Of course an unacceptable proportion of children brought up in institution settings in this country and probably every other country in the world were subjected to abuse, both physical and sexual, by their so-called 'carers'.

But those carers were not priests, nuns or monks and none of them were able, with the tacit support of their senior hierarchy, to imprison and enslave women for the rest of their lives on the mere suspicion of moral turpitude.

None of them set themselves up as moral exemplars and demanded such grovelling deference from lay people that it all but smothered any opposition, labelling their few (and morally courageous) detractors as lunatics or heretics.

I am glad to see that the final traces of those theocratic shackles are now being removed from the people of Ireland and the publication of the report into that sixty-year catalogue of abuse and cover-ups prepared by the Commission to Inquire Into Child Abuse, is another important step along that long and often painful path.

The final step, though, has to be the prosecution of those responsible for carrying out the abuse.
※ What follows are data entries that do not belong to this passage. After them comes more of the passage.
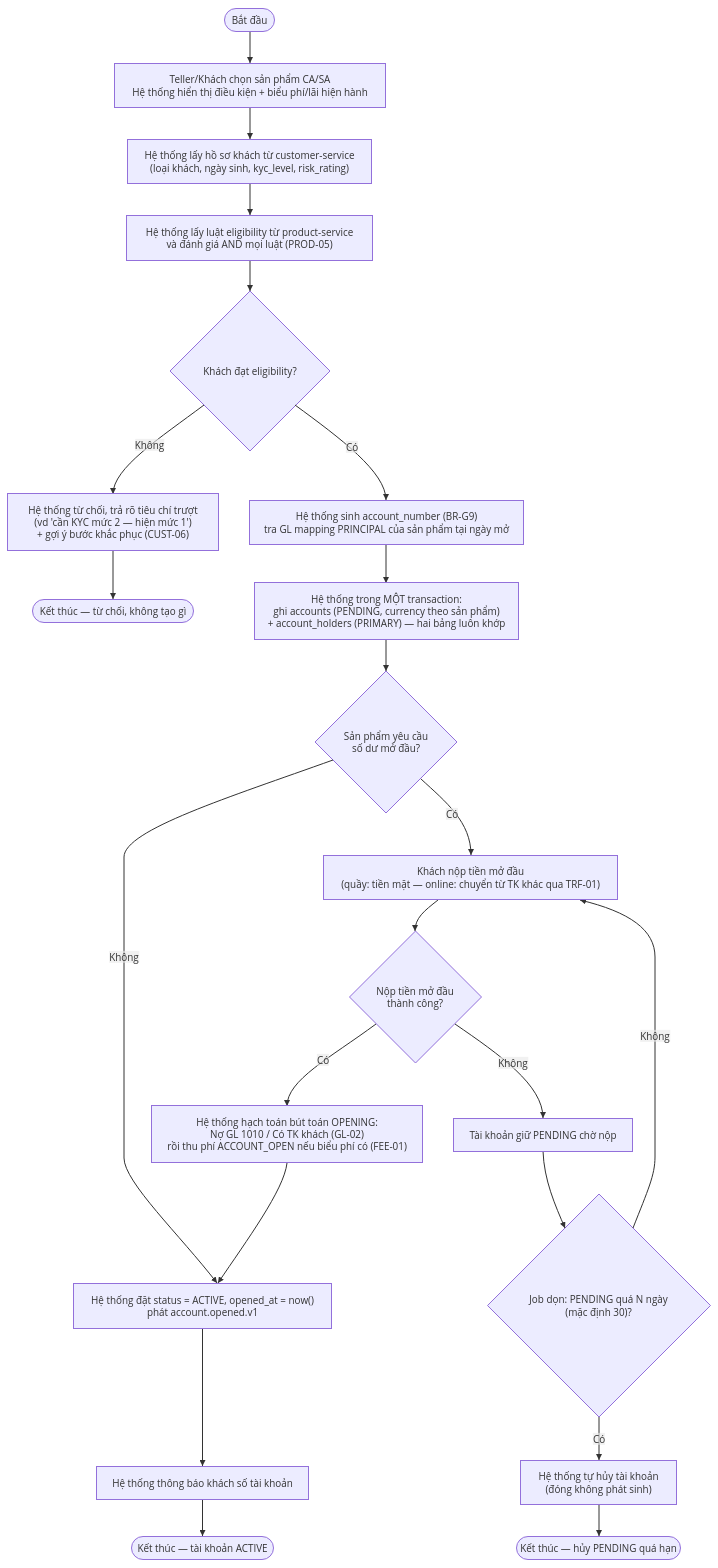
<!DOCTYPE html>
<html lang="vi">
<head>
<meta charset="utf-8">
<title>Luồng mở tài khoản CA/SA</title>
<style>
:root {
  --paper: #ffffff;
  --node-fill: #ececff;
  --node-line: #9370db;
  --ink: #333333;
  --label-bg: rgba(232, 232, 232, .6);
}
* { box-sizing: border-box; }
html, body { margin: 0; background: var(--paper); overflow: hidden; }
.flowchart {
  position: relative;
  width: 718px;
  height: 1568px;
  overflow: hidden;
  background: var(--paper);
  color: var(--ink);
  font: 9.9px/12.3px "Open Sans", "Noto Sans", sans-serif;
  text-align: center;
  white-space: nowrap;
}
.connections { position: absolute; left: 0; top: 0; }
.edges { fill: none; stroke: var(--ink); stroke-width: 1; }
.edges path { marker-end: url(#arrow); }
.arrowhead { fill: var(--ink); }
.diamonds { fill: var(--node-fill); stroke: var(--node-line); stroke-width: 1; }
.node {
  position: absolute;
  left: var(--x);
  top: var(--y);
  width: var(--w);
  height: var(--h);
  display: flex;
  align-items: center;
  justify-content: center;
}
.step, .terminal { background: var(--node-fill); border: 1px solid var(--node-line); }
.terminal { border-radius: 13px; }
.edge-label {
  position: absolute;
  left: var(--x);
  top: var(--y);
  transform: translate(-50%, -50%);
  background: var(--label-bg);
}
</style>
</head>
<body>
<main class="flowchart">
  <svg class="connections" width="718" height="1568" viewBox="0 0 718 1568" aria-hidden="true">
    <defs>
      <marker id="arrow" markerUnits="userSpaceOnUse" markerWidth="7" markerHeight="6" refX="6" refY="3" orient="auto">
        <path class="arrowhead" d="M0 0L6 3L0 6Z"/>
      </marker>
    </defs>
    <g class="diamonds">
      <polygon points="250,291 330,371 250,451 170,371"/>
      <polygon points="386,671 457,742 386,813 315,742"/>
      <polygon points="415.5,931 481.5,997 415.5,1063 349.5,997"/>
      <polygon points="599,1194 710.5,1305.5 599,1417 487.5,1305.5"/>
    </g>
    <g class="edges">
      <path d="M250 32V63"/>
      <path d="M250 108V139"/>
      <path d="M250 184V215"/>
      <path d="M250 261V291"/>
      <path d="M204 405C160 438 113 468 113 494"/>
      <path d="M295 405C340 438 386 472 386 500"/>
      <path d="M113 551V599"/>
      <path d="M386 545V583"/>
      <path d="M386 640V671"/>
      <path d="M333 760C230 797 124 830 124 857V1158C124 1182 180 1235 217 1283"/>
      <path d="M421 779C446 802 471 822 471 855"/>
      <path d="M438 900C424 911 415 918 415 931"/>
      <path d="M376 1024C330 1058 287 1080 287 1106"/>
      <path d="M455 1024C500 1055 543 1085 543 1118"/>
      <path d="M287 1163C284 1190 247 1240 218 1283"/>
      <path d="M543 1151C544 1180 555 1205 565 1228"/>
      <path d="M633 1228C648 1190 655 1175 655 1157V957C655 930 630 912 580 900"/>
      <path d="M202.5 1328V1466"/>
      <path d="M202.5 1500V1536"/>
      <path d="M599 1417V1460"/>
      <path d="M599 1505V1536"/>
    </g>
  </svg>

  <div class="node terminal" style="--x:224px;--y:8px;--w:51px;--h:24px">Bắt đầu</div>
  <div class="node step" style="--x:114px;--y:63px;--w:272px;--h:45px">Teller/Khách chọn sản phẩm CA/SA<br>Hệ thống hiển thị điều kiện + biểu phí/lãi hiện hành</div>
  <div class="node step" style="--x:127px;--y:139px;--w:245px;--h:45px">Hệ thống lấy hồ sơ khách từ customer-service<br>(loại khách, ngày sinh, kyc_level, risk_rating)</div>
  <div class="node step" style="--x:126px;--y:215px;--w:247px;--h:46px">Hệ thống lấy luật eligibility từ product-service<br>và đánh giá AND mọi luật (PROD-05)</div>
  <div class="node decision" style="--x:170px;--y:291px;--w:160px;--h:160px">Khách đạt eligibility?</div>

  <div class="node step" style="--x:7px;--y:493px;--w:212px;--h:58px">Hệ thống từ chối, trả rõ tiêu chí trượt<br>(vd 'cần KYC mức 2 — hiện mức 1')<br>+ gợi ý bước khắc phục (CUST-06)</div>
  <div class="node terminal" style="--x:32px;--y:599px;--w:162px;--h:24px">Kết thúc — từ chối, không tạo gì</div>

  <div class="node step" style="--x:249px;--y:500px;--w:275px;--h:45px">Hệ thống sinh account_number (BR-G9)<br>tra GL mapping PRINCIPAL của sản phẩm tại ngày mở</div>
  <div class="node step" style="--x:254px;--y:582px;--w:265px;--h:58px">Hệ thống trong MỘT transaction:<br>ghi accounts (PENDING, currency theo sản phẩm)<br>+ account_holders (PRIMARY) — hai bảng luôn khớp</div>
  <div class="node decision" style="--x:315px;--y:671px;--w:142px;--h:142px">Sản phẩm yêu cầu<br>số dư mở đầu?</div>

  <div class="node step" style="--x:323px;--y:855px;--w:295px;--h:45px">Khách nộp tiền mở đầu<br>(quầy: tiền mặt — online: chuyển từ TK khác qua TRF-01)</div>
  <div class="node decision" style="--x:349px;--y:931px;--w:132px;--h:132px">Nộp tiền mở đầu<br>thành công?</div>
  <div class="node step" style="--x:151px;--y:1105px;--w:272px;--h:58px">Hệ thống hạch toán bút toán OPENING:<br>Nợ GL 1010 / Có TK khách (GL-02)<br>rồi thu phí ACCOUNT_OPEN nếu biểu phí có (FEE-01)</div>
  <div class="node step" style="--x:453px;--y:1118px;--w:180px;--h:34px">Tài khoản giữ PENDING chờ nộp</div>
  <div class="node decision" style="--x:487px;--y:1194px;--w:223px;--h:223px">Job dọn: PENDING quá N ngày<br>(mặc định 30)?</div>

  <div class="node step" style="--x:73px;--y:1283px;--w:259px;--h:46px">Hệ thống đặt status = ACTIVE, opened_at = now()<br>phát account.opened.v1</div>
  <div class="node step" style="--x:96px;--y:1466px;--w:213px;--h:34px">Hệ thống thông báo khách số tài khoản</div>
  <div class="node terminal" style="--x:131px;--y:1536px;--w:143px;--h:24px">Kết thúc — tài khoản ACTIVE</div>
  <div class="node step" style="--x:520px;--y:1460px;--w:157px;--h:45px">Hệ thống tự hủy tài khoản<br>(đóng không phát sinh)</div>
  <div class="node terminal" style="--x:516px;--y:1536px;--w:165px;--h:24px">Kết thúc — hủy PENDING quá hạn</div>

  <span class="edge-label" style="--x:149.5px;--y:445px">Không</span>
  <span class="edge-label" style="--x:352px;--y:447px">Có</span>
  <span class="edge-label" style="--x:452px;--y:814px">Có</span>
  <span class="edge-label" style="--x:124px;--y:957px">Không</span>
  <span class="edge-label" style="--x:323px;--y:1060px">Có</span>
  <span class="edge-label" style="--x:513px;--y:1063px">Không</span>
  <span class="edge-label" style="--x:655px;--y:1036px">Không</span>
  <span class="edge-label" style="--x:599px;--y:1439px">Có</span>
</main>
</body>
</html>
Only then will the outrageous injustices, compounded by their being committed by the so-called Godly, finally be put to bed and seeing the reaction of some of their victims on the news today, I rather get the impression that they will not rest until their assailants and jailers are brought to justice.
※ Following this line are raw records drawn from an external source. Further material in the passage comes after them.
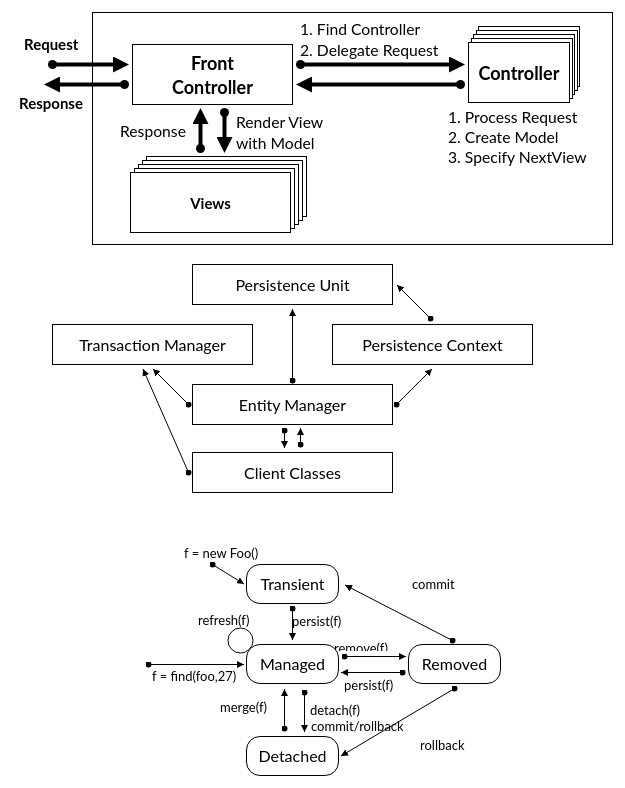
<!DOCTYPE html>
<html lang="en">
<head>
<meta charset="utf-8">
<title>Request flow, persistence and entity states</title>
<style>
:root { --ink: #000; --paper: #fff; }
* { box-sizing: border-box; margin: 0; padding: 0; }
html, body { width: 625px; height: 788px; overflow: hidden; background: var(--paper); }
body { position: relative; color: var(--ink); font: 16px/20px Lato, "Open Sans", sans-serif; }
.frame, .node, .label, .connectors { position: absolute; }
.frame { left: 92px; top: 12px; width: 521px; height: 233px; border: 1px solid var(--ink); }
.connectors { left: 0; top: 0; }
.node { display: flex; align-items: center; justify-content: center; text-align: center; white-space: nowrap; background: var(--paper); border: 1px solid var(--ink); }
.heading { font-size: 18px; line-height: 24px; font-weight: 700; }
.front { left: 132px; top: 44px; width: 161px; height: 61px; }
.controllers { left: 468px; top: 42px; width: 102px; height: 61px;
  box-shadow: 3px -4px 0 -1px var(--paper), 3px -4px 0 0 var(--ink), 5px -8px 0 -1px var(--paper), 5px -8px 0 0 var(--ink), 8px -12px 0 -1px var(--paper), 8px -12px 0 0 var(--ink), 10px -16px 0 -1px var(--paper), 10px -16px 0 0 var(--ink); }
.views { left: 130px; top: 172px; width: 161px; height: 61px; font-size: 15px; font-weight: 700;
  box-shadow: 4px -4px 0 -1px var(--paper), 4px -4px 0 0 var(--ink), 8px -8px 0 -1px var(--paper), 8px -8px 0 0 var(--ink), 12px -12px 0 -1px var(--paper), 12px -12px 0 0 var(--ink), 16px -16px 0 -1px var(--paper), 16px -16px 0 0 var(--ink); }
.part { width: 201px; height: 41px; }
.state { width: 93px; height: 40px; border-radius: 14px; }
.label { white-space: nowrap; font-size: 15.7px; }
.label p { line-height: inherit; }
.strong { font-size: 15px; font-weight: 700; }
.event { font-size: 13px; line-height: 16px; }
.cropped { height: 11px; overflow: hidden; }
</style>
</head>
<body>
<section aria-label="Front controller request flow">
  <div class="frame"></div>
  <div class="node heading front">Front<br>Controller</div>
  <div class="node heading controllers">Controller</div>
  <div class="node views">Views</div>
  <p class="label strong" style="left:24px;top:34px">Request</p>
  <p class="label strong" style="left:19px;top:93px">Response</p>
  <div class="label" style="left:300px;top:19px;line-height:21px"><p>1. Find Controller</p><p>2. Delegate Request</p></div>
  <div class="label" style="left:448px;top:107px"><p>1. Process Request</p><p>2. Create Model</p><p>3. Specify NextView</p></div>
  <p class="label" style="left:120px;top:121px">Response</p>
  <p class="label" style="left:236px;top:112px;line-height:21px">Render View<br>with Model</p>
</section>

<section aria-label="Persistence parts">
  <div class="node part" style="left:192px;top:264px">Persistence Unit</div>
  <div class="node part" style="left:52px;top:324px">Transaction Manager</div>
  <div class="node part" style="left:332px;top:324px">Persistence Context</div>
  <div class="node part" style="left:192px;top:384px">Entity Manager</div>
  <div class="node part" style="left:192px;top:452px">Client Classes</div>
</section>

<svg class="connectors" width="625" height="788" viewBox="0 0 625 788" fill="none" stroke="#000" aria-hidden="true">
  <defs>
    <marker id="bold-head" markerUnits="userSpaceOnUse" markerWidth="16" markerHeight="16" refX="1" refY="8" orient="auto"><path d="M0 0L16 8L0 16Z" fill="#000" stroke="none"/></marker>
    <marker id="bold-dot" markerUnits="userSpaceOnUse" markerWidth="10" markerHeight="10" refX="5" refY="5"><circle cx="5" cy="5" r="4.5" fill="#000" stroke="none"/></marker>
    <marker id="head" markerUnits="userSpaceOnUse" markerWidth="7" markerHeight="7" refX="7" refY="3.5" orient="auto"><path d="M0 0L7 3.5L0 7Z" fill="#000" stroke="none"/></marker>
    <marker id="dot" markerUnits="userSpaceOnUse" markerWidth="6" markerHeight="6" refX="3" refY="3"><circle cx="3" cy="3" r="3" fill="#000" stroke="none"/></marker>
  </defs>
  <g stroke-width="4" marker-start="url(#bold-dot)">
    <path d="M52.5 64.5H114" marker-start="url(#bold-dot)" marker-end="url(#bold-head)"/>
    <path d="M124.5 84.5H59" marker-start="url(#bold-dot)" marker-end="url(#bold-head)"/>
    <path d="M300.5 64.5H450" marker-start="url(#bold-dot)" marker-end="url(#bold-head)"/>
    <path d="M460.5 84.5H311" marker-start="url(#bold-dot)" marker-end="url(#bold-head)"/>
    <path d="M200.5 148.5V123" marker-start="url(#bold-dot)" marker-end="url(#bold-head)"/>
    <path d="M224.5 112.5V138" marker-start="url(#bold-dot)" marker-end="url(#bold-head)"/>
  </g>
  <g>
    <path d="M292.5 380.5V309" marker-start="url(#dot)" marker-end="url(#head)"/>
    <path d="M430.5 318.5L397 285" marker-start="url(#dot)" marker-end="url(#head)"/>
    <path d="M396.5 404.5L432 369" marker-start="url(#dot)" marker-end="url(#head)"/>
    <path d="M188.5 404.5L153 369" marker-start="url(#dot)" marker-end="url(#head)"/>
    <path d="M188.5 472.5L143 369" marker-start="url(#dot)" marker-end="url(#head)"/>
    <path d="M284.5 430.5V448" marker-start="url(#dot)" marker-end="url(#head)"/>
    <path d="M300.5 444.5V428" marker-start="url(#dot)" marker-end="url(#head)"/>
  </g>
  <g>
    <circle cx="240.5" cy="640.5" r="12.5"/>
    <path d="M212.5 564.5L244 584" marker-start="url(#dot)" marker-end="url(#head)"/>
    <path d="M292.5 608.5V640" marker-start="url(#dot)" marker-end="url(#head)"/>
    <path d="M148.5 664.5H244" marker-start="url(#dot)" marker-end="url(#head)"/>
    <path d="M344.5 656.5H406" marker-start="url(#dot)" marker-end="url(#head)"/>
    <path d="M402.5 672.5H341" marker-start="url(#dot)" marker-end="url(#head)"/>
    <path d="M452.5 640.5L345 585" marker-start="url(#dot)" marker-end="url(#head)"/>
    <path d="M454.5 688.5L341 756" marker-start="url(#dot)" marker-end="url(#head)"/>
    <path d="M284.5 728.5V689" marker-start="url(#dot)" marker-end="url(#head)"/>
    <path d="M304.5 692.5V732" marker-start="url(#dot)" marker-end="url(#head)"/>
  </g>
</svg>

<section aria-label="Entity states">
  <p class="label event" style="left:184px;top:545px">f = new Foo()</p>
  <p class="label event" style="left:198px;top:612px">refresh(f)</p>
  <p class="label event" style="left:292px;top:613px">persist(f)</p>
  <p class="label event cropped" style="left:334px;top:640px">remove(f)</p>
  <p class="label event" style="left:412px;top:576px">commit</p>
  <p class="label event" style="left:152px;top:668px">f = find(foo,27)</p>
  <p class="label event" style="left:344px;top:677px">persist(f)</p>
  <p class="label event" style="left:220px;top:699px">merge(f)</p>
  <p class="label event" style="left:310px;top:702px">detach(f)</p>
  <p class="label event" style="left:311px;top:718px">commit/rollback</p>
  <p class="label event" style="left:420px;top:737px">rollback</p>
  <div class="node state" style="left:246px;top:564px">Transient</div>
  <div class="node state" style="left:246px;top:644px">Managed</div>
  <div class="node state" style="left:408px;top:644px">Removed</div>
  <div class="node state" style="left:246px;top:736px">Detached</div>
</section>
</body>
</html>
And more power to their collective elbow, I say.

Thursday, May 07, 2009

I wish to register a complaint...

A friend of mine emailed me the following gems yesterday evening and I thought they were worth sharing with a wider audience...

This was sent from Thomas Cook Holidays - listing some of the guests' complaints during the season.
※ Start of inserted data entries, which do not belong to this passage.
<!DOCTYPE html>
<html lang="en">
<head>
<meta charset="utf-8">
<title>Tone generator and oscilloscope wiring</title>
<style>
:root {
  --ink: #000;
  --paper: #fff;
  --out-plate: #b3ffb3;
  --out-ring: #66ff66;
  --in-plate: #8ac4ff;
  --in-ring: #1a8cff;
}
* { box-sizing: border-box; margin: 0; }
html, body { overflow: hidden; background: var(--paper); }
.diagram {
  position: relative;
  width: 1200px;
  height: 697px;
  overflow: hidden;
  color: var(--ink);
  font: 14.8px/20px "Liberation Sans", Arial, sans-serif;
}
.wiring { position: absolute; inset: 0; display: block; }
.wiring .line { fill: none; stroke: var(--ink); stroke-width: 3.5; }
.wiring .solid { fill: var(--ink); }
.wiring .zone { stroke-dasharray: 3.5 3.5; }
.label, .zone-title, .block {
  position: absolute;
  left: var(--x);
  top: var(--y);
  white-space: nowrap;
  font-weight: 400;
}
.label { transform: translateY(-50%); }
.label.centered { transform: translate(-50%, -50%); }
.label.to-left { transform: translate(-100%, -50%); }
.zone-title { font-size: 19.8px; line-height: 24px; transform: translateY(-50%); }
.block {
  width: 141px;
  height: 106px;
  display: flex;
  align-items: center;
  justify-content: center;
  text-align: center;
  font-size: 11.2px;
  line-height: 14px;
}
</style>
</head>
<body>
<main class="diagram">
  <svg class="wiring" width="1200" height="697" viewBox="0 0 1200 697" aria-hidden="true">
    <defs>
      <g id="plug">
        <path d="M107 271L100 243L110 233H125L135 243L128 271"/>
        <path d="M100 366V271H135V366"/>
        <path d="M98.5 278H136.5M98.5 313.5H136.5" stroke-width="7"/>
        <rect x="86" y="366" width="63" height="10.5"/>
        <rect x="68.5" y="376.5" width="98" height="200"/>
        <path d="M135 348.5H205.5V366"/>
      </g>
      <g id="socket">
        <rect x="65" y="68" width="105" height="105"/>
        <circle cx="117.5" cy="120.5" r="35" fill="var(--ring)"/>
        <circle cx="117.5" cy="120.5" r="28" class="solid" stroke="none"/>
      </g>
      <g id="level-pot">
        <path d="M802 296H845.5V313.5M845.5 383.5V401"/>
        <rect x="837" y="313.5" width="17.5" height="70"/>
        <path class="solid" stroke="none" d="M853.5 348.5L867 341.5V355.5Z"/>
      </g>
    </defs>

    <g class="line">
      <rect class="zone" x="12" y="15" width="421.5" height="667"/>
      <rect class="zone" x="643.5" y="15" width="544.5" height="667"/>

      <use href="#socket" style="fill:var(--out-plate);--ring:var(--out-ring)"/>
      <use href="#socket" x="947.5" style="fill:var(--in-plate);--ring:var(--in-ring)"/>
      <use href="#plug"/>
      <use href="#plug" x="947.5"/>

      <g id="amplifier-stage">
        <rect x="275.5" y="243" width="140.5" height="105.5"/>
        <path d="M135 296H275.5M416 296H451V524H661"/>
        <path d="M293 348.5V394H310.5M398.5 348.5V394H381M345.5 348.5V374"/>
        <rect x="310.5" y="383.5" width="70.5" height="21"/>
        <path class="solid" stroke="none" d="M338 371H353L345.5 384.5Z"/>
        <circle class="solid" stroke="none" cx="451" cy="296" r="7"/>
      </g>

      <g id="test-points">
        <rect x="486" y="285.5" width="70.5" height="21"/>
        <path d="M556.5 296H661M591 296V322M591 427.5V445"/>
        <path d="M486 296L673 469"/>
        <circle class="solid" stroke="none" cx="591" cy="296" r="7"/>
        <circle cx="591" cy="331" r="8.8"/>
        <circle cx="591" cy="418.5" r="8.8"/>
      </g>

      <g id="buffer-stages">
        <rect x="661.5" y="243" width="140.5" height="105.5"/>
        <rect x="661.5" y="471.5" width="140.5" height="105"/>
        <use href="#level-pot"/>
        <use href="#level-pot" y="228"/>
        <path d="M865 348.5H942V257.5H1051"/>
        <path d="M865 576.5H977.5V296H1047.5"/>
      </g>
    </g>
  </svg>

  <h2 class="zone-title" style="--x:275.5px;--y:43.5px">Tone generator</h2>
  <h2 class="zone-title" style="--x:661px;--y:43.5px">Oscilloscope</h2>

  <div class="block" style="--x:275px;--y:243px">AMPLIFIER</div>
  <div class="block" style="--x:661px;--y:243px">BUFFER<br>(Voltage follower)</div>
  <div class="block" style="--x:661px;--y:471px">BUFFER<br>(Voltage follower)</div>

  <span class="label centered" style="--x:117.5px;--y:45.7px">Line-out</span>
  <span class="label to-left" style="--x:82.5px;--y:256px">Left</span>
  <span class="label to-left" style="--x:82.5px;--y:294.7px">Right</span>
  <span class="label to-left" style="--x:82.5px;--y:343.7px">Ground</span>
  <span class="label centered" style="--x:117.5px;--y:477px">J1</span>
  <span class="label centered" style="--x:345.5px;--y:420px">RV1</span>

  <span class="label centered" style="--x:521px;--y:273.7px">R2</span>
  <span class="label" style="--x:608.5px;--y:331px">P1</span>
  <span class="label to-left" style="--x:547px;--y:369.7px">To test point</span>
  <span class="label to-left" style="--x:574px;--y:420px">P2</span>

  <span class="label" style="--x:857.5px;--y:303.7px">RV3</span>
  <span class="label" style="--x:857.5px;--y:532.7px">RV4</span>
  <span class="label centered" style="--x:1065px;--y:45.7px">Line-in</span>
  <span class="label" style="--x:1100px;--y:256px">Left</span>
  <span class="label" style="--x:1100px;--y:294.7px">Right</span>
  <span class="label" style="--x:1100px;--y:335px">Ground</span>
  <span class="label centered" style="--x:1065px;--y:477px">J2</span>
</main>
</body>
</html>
(Survey by Thos Cook and ABTA)

"I think it should be explained in the brochure that the local store does not sell proper biscuits like custard creams or ginger nuts."

"It's lazy of the local shopkeepers to close in the afternoons. I often needed to buy things during 'siesta' time - this should be banned."

"On my holiday to Goa in India , I was disgusted to find that almost every restaurant served curry. I don't like spicy food at all."

"We booked an excursion to a water park but no-one told us we had to bring our swimming costumes and towels."

A tourist at a top African game lodge overlooking a waterhole, who spotted a visibly aroused elephant, complained that the sight of this rampant beast ruined his honeymoon by making him feel "inadequate".

A woman threatened to call police after claiming that she'd been locked in by staff. When in fact, she had mistaken the "do not disturb" sign on the back of the door as a warning to remain in the room.

"The beach was too sandy."

"We found the sand was not like the sand in the brochure. Your brochure shows the sand as yellow but it was white."

A guest at a Novotel in Australia complained his soup was too thick and strong. He was inadvertently slurping the gravy at the time.

"Topless sunbathing on the beach should be banned. The holiday w as ruined as my husband spent all day looking at other women."

"We bought 'Ray-Ban' sunglasses for five Euros (£3.50) from a street trader, only to find out they were fake."

"No-one told us there would be fish in the sea. The children were startled."

"It took us nine hours to fly home from Jamaica to England it only took the Americans three hours to get home."

"I compared the size of our one-bedroom apartment to our friends' three-bedroom apartment and ours was significantly smaller."

"The brochure stated: 'No hairdressers at the accommodation'. We're trainee hairdressers - will we be OK staying here?"

"There are too many Spanish people. The receptionist speaks Spanish. The food is Spanish. Too many foreigners."

"We had to queue outside with no air conditioning."

"It is your duty as a tour operator to advise us of noisy or unruly guests before we travel."

"I was bitten by a mosquito - no-one said they could bite."

"My fiancé and I booked a twin-bedded room but we were placed in a double-bedded room. We now hold you responsible for the fact that I find myself pregnant. This would not have happened if you had put us in the room that we booked."

Heaven help us!